WHAT IS NEEDED: If a line in the data holds the string "halfLength", list it.

MATERIALS PROVIDED:
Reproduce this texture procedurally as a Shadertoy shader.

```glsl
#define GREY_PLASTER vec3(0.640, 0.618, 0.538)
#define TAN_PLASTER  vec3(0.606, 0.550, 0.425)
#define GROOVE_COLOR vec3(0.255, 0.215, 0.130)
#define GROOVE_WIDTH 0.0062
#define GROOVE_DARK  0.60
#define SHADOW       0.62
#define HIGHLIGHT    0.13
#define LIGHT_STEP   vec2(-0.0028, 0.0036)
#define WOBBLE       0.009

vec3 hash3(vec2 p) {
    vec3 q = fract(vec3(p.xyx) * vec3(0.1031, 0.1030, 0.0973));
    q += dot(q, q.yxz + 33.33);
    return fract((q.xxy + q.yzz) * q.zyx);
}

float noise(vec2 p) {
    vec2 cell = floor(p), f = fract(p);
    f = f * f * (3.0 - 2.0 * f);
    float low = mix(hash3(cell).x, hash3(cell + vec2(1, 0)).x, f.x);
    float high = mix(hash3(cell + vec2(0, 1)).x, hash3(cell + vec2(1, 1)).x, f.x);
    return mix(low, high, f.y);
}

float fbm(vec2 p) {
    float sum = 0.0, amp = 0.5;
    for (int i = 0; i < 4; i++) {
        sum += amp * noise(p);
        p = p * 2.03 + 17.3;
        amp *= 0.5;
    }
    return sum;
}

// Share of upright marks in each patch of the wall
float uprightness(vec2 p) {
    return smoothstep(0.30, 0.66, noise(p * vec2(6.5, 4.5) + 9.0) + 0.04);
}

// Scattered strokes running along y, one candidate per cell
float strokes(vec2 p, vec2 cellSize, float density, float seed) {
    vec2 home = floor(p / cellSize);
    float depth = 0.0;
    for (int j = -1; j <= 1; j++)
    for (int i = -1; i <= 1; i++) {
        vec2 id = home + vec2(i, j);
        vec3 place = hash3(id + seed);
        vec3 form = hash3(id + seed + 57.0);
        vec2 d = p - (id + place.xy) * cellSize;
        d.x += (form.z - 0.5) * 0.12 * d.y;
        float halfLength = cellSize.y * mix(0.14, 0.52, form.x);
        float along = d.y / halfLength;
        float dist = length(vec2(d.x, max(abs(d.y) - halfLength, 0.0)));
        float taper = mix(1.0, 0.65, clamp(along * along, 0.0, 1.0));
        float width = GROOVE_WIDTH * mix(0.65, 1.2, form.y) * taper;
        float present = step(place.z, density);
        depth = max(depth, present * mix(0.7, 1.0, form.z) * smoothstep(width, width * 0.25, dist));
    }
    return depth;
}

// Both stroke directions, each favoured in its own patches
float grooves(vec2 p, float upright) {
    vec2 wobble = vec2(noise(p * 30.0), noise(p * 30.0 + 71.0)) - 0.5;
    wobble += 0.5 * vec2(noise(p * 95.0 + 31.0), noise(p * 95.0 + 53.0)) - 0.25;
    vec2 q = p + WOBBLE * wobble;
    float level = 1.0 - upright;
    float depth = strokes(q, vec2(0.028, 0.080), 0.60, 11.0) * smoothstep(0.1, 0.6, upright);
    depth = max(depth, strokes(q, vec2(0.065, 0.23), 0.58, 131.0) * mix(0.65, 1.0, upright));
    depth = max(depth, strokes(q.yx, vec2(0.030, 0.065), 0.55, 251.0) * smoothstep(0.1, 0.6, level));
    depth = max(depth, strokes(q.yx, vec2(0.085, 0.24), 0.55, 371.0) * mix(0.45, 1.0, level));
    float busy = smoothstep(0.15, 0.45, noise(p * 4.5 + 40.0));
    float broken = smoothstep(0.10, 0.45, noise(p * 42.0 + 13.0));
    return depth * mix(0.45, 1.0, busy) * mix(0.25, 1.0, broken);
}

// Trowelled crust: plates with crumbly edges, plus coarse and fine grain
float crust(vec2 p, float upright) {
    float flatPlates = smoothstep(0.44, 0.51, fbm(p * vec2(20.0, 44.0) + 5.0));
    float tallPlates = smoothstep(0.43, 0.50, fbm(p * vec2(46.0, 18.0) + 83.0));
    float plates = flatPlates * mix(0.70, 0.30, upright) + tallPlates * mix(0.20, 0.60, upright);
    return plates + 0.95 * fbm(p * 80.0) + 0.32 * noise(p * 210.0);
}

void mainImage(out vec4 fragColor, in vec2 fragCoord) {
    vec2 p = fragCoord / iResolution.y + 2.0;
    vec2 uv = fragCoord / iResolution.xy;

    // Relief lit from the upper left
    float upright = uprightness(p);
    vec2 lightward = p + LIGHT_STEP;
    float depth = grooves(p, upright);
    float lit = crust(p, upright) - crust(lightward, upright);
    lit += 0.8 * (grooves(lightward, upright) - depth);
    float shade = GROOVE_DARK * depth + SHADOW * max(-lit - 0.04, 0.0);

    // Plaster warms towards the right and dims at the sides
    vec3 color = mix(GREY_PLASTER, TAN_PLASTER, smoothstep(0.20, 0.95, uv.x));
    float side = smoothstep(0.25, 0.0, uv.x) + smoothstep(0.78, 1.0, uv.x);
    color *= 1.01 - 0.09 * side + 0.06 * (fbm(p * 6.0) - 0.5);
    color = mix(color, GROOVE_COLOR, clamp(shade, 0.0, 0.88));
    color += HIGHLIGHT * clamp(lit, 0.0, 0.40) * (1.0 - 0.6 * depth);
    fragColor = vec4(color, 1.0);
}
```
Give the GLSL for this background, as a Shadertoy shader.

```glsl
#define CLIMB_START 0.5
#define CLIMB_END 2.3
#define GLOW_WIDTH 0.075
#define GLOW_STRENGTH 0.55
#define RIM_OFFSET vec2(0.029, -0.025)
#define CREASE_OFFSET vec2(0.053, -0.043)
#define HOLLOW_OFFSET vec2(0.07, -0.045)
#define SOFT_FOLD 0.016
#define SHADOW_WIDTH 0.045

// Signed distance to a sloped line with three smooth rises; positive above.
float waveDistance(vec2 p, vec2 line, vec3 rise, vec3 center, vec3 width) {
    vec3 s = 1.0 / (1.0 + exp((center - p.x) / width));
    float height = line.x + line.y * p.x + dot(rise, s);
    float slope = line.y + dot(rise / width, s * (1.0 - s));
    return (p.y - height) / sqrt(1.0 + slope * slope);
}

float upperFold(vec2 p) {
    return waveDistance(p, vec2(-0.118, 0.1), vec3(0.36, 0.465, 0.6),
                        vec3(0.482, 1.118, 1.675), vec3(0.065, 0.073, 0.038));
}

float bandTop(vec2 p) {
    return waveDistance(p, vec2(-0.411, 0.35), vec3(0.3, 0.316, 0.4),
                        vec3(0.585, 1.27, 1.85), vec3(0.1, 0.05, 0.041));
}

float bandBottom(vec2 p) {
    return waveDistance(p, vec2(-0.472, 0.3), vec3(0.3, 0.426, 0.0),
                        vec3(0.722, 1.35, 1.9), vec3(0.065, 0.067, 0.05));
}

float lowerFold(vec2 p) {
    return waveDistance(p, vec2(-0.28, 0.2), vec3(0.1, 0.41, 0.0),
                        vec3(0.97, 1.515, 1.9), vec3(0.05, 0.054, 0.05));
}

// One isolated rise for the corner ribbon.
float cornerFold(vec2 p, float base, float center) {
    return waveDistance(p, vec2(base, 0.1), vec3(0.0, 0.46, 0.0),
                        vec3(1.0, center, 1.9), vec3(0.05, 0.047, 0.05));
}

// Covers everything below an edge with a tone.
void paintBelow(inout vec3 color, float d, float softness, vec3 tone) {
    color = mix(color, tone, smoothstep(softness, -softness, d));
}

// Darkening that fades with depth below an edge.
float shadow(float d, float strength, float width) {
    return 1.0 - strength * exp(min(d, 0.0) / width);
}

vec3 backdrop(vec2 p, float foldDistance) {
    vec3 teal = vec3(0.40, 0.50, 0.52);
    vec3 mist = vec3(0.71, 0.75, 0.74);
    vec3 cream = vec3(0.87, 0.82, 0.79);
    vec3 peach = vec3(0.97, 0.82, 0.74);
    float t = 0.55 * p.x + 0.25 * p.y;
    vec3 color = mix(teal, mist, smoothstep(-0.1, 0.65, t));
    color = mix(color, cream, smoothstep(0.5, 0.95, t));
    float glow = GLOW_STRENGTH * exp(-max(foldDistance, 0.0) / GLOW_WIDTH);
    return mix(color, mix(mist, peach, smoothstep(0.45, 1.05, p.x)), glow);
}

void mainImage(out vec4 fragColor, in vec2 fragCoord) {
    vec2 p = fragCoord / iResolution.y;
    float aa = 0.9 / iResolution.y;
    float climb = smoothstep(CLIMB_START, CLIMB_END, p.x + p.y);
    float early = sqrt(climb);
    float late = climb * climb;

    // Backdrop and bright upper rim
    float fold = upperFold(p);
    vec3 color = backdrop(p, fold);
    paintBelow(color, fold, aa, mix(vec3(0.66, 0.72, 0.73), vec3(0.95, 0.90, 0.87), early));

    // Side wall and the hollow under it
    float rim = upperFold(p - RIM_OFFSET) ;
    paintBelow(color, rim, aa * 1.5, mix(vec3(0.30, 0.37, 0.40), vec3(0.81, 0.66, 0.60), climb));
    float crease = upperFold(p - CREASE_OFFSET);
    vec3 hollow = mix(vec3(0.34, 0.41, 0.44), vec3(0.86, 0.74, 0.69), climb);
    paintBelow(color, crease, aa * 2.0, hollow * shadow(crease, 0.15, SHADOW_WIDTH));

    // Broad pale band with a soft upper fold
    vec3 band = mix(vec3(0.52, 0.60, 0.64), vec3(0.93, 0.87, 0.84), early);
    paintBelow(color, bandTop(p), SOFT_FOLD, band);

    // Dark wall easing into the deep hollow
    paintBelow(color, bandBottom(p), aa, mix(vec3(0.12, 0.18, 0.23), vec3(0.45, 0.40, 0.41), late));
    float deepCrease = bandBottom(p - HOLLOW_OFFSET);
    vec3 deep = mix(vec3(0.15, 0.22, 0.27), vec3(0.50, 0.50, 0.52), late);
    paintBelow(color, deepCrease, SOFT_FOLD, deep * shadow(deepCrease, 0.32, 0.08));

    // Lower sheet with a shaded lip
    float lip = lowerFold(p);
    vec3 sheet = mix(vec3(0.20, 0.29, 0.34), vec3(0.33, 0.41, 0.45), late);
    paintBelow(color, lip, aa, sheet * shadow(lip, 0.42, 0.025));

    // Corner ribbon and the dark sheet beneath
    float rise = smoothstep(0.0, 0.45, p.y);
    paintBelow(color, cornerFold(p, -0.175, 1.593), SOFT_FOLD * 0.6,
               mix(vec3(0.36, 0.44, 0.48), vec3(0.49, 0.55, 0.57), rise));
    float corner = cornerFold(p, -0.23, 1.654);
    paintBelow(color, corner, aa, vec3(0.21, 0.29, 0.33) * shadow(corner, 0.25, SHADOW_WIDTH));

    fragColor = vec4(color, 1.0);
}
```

ANSWER TO THE PROBLEM:
        float halfLength = cellSize.y * mix(0.14, 0.52, form.x);
        float along = d.y / halfLength;
        float dist = length(vec2(d.x, max(abs(d.y) - halfLength, 0.0)));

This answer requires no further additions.